When it came time to look for a publisher for my first novel, Dolls Behaving Badly, I had no doubt that I’d go the traditional route. I was working as a journalist at the time and every few days the UPS man would bring in a box of books for review. I’d sit at my desk, barely able to contain myself. Browsing through those books, so new, so untouched, was the highlight of my week. I loved the feel of the bindings, loved opening the first pages and reading the dedications, the acknowledgments, loved turning to the first chapter and not knowing how the voice would sound, if it would be lyrical and lovely or brisk and matter-of-fact.
In my mind, traditional publishing was the only way to go. I wanted the verification, the approval. I wanted to know that editors in New York (who all wore, I was sure, expensive shoes and sleek, tailored suits) were impressed by my writing, and my book. I wanted to feel as if I had made it.
Dolls Behaving Badly released last week through New York based Grand Central Books/Hachette Book Group. I have the verification, the approval, and though I’ve never met her, I imagine my editor wears expensive shoes and wears smart dark suits.
Yet, looking back, the whole process hasn’t been as seamless as expected. My book is out, yes, but the world isn’t mine. My life is basically the same. Except that now I must promote my book. And that means competing with self-published authors who have the freedom to set prices as they see fit.
Indie on the rise

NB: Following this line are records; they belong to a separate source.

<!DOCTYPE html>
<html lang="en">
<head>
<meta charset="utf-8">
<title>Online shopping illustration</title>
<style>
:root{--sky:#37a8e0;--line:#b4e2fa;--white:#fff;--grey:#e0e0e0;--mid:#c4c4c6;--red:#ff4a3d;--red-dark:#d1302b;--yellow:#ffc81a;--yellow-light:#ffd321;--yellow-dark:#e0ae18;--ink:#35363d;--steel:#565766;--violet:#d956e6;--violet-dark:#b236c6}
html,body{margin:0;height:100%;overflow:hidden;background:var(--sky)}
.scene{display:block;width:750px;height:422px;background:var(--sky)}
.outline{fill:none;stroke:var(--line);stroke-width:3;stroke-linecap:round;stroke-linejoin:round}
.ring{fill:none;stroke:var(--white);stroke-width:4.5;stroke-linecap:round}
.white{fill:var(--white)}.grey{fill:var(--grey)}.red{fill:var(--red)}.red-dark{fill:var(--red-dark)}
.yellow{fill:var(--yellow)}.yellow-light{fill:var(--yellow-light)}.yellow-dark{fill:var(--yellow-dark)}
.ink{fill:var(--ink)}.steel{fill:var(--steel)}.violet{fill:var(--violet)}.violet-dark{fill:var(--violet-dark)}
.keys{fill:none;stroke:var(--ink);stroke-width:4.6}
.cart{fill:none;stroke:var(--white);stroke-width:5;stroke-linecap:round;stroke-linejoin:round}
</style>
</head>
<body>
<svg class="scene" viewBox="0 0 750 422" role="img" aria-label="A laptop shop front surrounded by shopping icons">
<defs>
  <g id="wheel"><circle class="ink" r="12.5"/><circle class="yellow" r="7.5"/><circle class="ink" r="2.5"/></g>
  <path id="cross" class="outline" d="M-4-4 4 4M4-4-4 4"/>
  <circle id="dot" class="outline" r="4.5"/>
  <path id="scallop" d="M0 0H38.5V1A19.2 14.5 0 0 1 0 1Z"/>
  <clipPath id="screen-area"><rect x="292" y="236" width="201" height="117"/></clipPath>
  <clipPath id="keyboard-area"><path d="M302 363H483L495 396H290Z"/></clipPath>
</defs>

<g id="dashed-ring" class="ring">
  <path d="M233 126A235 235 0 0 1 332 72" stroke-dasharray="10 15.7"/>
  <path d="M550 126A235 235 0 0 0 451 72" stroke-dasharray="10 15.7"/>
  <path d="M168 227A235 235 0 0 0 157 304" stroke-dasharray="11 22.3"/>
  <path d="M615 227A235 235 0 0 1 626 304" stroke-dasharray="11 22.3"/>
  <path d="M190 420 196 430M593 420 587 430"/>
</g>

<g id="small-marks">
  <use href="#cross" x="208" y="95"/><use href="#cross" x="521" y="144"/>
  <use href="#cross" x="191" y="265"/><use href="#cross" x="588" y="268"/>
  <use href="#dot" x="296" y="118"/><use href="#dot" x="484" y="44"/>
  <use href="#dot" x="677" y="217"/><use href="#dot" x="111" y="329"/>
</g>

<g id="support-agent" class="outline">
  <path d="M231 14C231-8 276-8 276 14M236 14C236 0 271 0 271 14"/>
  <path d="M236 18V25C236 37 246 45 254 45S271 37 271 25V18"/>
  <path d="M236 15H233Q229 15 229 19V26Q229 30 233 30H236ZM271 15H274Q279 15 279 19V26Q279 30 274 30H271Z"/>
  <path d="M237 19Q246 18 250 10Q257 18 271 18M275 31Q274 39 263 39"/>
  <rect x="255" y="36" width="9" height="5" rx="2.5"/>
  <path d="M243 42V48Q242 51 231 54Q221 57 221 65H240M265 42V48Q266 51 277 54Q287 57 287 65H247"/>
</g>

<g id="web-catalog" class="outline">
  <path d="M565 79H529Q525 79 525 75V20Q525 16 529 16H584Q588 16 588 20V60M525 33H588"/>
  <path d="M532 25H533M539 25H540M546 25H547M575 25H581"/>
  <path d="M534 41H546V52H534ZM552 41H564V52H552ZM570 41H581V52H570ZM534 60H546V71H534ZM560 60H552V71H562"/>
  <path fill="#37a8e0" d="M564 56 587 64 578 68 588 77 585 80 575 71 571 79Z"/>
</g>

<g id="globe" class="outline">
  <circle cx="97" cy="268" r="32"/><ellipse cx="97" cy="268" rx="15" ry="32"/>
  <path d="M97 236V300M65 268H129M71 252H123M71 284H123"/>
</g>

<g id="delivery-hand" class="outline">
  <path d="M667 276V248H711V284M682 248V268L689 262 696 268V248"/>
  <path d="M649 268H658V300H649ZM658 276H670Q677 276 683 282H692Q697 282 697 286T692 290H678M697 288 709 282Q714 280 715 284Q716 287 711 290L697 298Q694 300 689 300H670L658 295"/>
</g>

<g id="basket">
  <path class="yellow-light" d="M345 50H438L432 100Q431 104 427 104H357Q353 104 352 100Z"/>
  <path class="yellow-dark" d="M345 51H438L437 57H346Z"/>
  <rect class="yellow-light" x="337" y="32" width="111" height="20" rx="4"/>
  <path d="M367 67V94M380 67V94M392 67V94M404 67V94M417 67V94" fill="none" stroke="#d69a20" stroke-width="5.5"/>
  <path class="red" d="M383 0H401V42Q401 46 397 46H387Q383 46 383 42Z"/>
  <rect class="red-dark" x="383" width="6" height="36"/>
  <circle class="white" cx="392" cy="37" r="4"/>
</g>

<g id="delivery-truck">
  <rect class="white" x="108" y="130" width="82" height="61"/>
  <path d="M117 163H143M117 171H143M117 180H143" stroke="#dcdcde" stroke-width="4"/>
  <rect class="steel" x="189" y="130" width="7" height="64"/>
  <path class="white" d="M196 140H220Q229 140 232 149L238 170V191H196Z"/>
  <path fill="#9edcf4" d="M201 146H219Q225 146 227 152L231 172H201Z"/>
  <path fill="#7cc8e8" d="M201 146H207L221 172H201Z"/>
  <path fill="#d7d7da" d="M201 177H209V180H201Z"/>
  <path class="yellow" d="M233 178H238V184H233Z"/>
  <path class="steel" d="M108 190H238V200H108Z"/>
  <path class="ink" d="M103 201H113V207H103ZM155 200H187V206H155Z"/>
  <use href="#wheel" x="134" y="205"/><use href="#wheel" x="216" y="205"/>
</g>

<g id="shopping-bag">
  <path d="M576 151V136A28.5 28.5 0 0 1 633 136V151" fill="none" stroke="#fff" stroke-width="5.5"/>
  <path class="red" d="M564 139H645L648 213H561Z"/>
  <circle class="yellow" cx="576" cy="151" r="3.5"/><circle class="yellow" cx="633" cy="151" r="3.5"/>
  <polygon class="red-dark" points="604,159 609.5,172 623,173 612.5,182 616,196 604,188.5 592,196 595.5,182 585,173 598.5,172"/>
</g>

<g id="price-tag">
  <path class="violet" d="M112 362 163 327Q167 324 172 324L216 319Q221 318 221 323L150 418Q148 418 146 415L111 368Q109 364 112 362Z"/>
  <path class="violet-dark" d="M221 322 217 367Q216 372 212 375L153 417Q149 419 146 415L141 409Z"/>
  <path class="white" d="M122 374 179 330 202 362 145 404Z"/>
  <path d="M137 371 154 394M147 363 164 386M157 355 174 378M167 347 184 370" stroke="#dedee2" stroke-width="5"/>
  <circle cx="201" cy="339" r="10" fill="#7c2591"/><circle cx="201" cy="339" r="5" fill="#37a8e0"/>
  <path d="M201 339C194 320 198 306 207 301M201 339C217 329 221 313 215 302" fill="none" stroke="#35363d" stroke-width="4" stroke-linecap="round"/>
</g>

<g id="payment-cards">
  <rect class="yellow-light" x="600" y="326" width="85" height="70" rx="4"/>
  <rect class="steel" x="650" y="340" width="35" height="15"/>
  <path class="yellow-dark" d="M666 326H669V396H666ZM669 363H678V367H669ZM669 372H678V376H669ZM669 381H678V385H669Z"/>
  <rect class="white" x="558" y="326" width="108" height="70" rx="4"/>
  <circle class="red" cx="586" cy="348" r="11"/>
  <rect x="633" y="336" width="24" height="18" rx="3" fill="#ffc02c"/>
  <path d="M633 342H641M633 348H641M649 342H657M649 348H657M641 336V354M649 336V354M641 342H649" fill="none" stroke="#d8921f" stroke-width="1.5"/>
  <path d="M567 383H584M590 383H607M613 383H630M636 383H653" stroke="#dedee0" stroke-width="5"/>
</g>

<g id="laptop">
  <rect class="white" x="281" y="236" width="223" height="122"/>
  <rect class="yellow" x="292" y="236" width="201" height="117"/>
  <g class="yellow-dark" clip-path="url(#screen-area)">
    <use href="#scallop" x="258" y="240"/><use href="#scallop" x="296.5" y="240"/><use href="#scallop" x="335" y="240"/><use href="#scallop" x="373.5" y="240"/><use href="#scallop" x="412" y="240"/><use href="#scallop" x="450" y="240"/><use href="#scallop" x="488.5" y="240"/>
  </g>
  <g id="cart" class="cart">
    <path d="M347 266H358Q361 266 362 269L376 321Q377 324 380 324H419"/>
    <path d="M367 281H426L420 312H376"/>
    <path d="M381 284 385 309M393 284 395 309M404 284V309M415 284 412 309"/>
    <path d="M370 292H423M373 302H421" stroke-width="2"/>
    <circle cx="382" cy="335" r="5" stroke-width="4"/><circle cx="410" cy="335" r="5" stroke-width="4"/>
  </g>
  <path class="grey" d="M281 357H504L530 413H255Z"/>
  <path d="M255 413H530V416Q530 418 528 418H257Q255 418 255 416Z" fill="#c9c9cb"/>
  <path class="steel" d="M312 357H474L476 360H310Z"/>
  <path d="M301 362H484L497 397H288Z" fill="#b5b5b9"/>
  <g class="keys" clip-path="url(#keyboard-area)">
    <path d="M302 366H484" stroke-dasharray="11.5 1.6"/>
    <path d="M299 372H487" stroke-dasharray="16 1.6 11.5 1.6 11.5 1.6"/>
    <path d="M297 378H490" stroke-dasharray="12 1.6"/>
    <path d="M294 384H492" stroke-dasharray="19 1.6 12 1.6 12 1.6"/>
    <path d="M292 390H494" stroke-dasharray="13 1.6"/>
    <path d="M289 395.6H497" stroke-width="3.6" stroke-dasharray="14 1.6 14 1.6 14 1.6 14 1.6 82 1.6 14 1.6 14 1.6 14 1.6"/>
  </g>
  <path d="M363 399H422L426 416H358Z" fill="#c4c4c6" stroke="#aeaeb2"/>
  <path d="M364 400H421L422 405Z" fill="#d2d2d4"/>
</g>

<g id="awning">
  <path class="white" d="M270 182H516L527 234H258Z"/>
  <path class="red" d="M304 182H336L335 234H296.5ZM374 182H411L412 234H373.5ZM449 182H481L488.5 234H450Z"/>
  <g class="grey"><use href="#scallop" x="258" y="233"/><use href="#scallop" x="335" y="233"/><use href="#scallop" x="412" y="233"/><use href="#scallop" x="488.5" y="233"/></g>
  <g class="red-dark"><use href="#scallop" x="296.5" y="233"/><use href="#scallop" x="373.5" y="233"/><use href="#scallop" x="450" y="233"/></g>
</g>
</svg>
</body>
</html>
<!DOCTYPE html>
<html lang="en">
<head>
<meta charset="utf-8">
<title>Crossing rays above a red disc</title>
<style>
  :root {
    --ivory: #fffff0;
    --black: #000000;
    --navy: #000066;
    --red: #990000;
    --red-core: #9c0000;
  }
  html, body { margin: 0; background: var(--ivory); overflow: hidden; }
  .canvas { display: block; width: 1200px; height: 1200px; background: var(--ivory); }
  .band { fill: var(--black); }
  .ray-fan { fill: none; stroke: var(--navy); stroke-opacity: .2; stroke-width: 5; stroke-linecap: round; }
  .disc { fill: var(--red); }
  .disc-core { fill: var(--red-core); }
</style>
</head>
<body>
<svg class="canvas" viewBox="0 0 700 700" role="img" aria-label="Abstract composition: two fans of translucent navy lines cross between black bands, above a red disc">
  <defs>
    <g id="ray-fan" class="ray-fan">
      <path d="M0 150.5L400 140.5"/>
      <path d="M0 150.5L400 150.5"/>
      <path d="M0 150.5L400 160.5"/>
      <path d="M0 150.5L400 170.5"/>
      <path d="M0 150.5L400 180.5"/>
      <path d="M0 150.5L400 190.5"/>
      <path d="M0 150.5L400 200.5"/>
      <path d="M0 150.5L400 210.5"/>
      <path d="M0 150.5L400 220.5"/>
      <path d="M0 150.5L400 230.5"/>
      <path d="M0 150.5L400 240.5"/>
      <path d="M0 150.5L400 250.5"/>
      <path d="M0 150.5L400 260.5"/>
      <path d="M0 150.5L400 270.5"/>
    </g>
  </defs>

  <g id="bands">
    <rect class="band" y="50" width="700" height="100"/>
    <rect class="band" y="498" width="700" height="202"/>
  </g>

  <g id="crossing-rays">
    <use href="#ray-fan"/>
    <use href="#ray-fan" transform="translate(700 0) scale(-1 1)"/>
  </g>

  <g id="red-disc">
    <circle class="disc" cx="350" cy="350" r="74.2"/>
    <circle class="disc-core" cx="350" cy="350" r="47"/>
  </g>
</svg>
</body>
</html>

Years ago, self-published books were viewed as a last resort for people without the writing or story skills to nab a traditional publisher, and most books were badly edited, badly written and badly produced.
That’s changed, however, and the past few years have seen since more self-published books hitting the New York Times bestseller list. In fact, one weekend last summer saw four independent authors snag seven New York Times bestseller spots.
Self-publishing is no longer reserved for old ladies writing their memoirs or housewives penning poetry about flowers and trees. Authors are producing professionally edited books with slick covers and clever marketing campaigns, and they’re edging ahead of higher priced traditionally published books.
This hurts. I know. My book sells for around $14 in bookstores and $10 for eBook format. That’s reasonable, or used to be reasonable.
Yet, I’m an unknown author and while there’s a good chance of people picking up my novel in a bookstore, there’s less chance of that same person buying it online for $10 when there are hosts of others selling for $5.99 and less.
Like all of us, readers want a bargain. They want a good read, yes, but they want to spend a reasonable price. They want to feel as if they’ve made a smart choice. They want to feel smart. We all do. Yet how smart is it to spend twice as much for one book than another?
Good news, bad news
The price differential between indie and traditional books is bad news for authors backed by publishing houses. The good news is that traditional publishers offer invaluable information and support when it comes to promotion. I’ve been lucky enough to garner positive reviews from Publisher’s Weekly, Kirkus Review, Booklist and Library Journal Review. The weight of these reviews, along with the reputation of an established publishing house, could take me far.
Could, that is.
When it comes down to it, we are all, traditional and self-published authors alike, fighting against thousands of other authors and thousands of other books for readers. It’s a daunting process, and many of us will lose.
Years ago Mark Doty gave a talk at my graduate school. He looked around at the forty or so of us gathered in that room and said (and here I paraphrase): “Only one of you will make it. It won’t be the best writer, but the most determined.”
This, I believe, holds true for post-publication authors as well.
Cinthia Ritchie is a former journalist who lives and runs mountains and marathons in Alaska. Her work can be found at New York Times Magazine, Sport Literate, Water-Stone Review, Under the Sun, Memoir, damselfly press, Slow Trains, 42opus, Evening Street Review and over 45 literary magazines. Her first novel, Dolls Behaving Badly, released Feb. 5 from Grand Central Publishing/Hachette Book Group.
Next week, I’ll be blogging about how my daughter and I made headline news around the world and my family’s connection to the Titanic.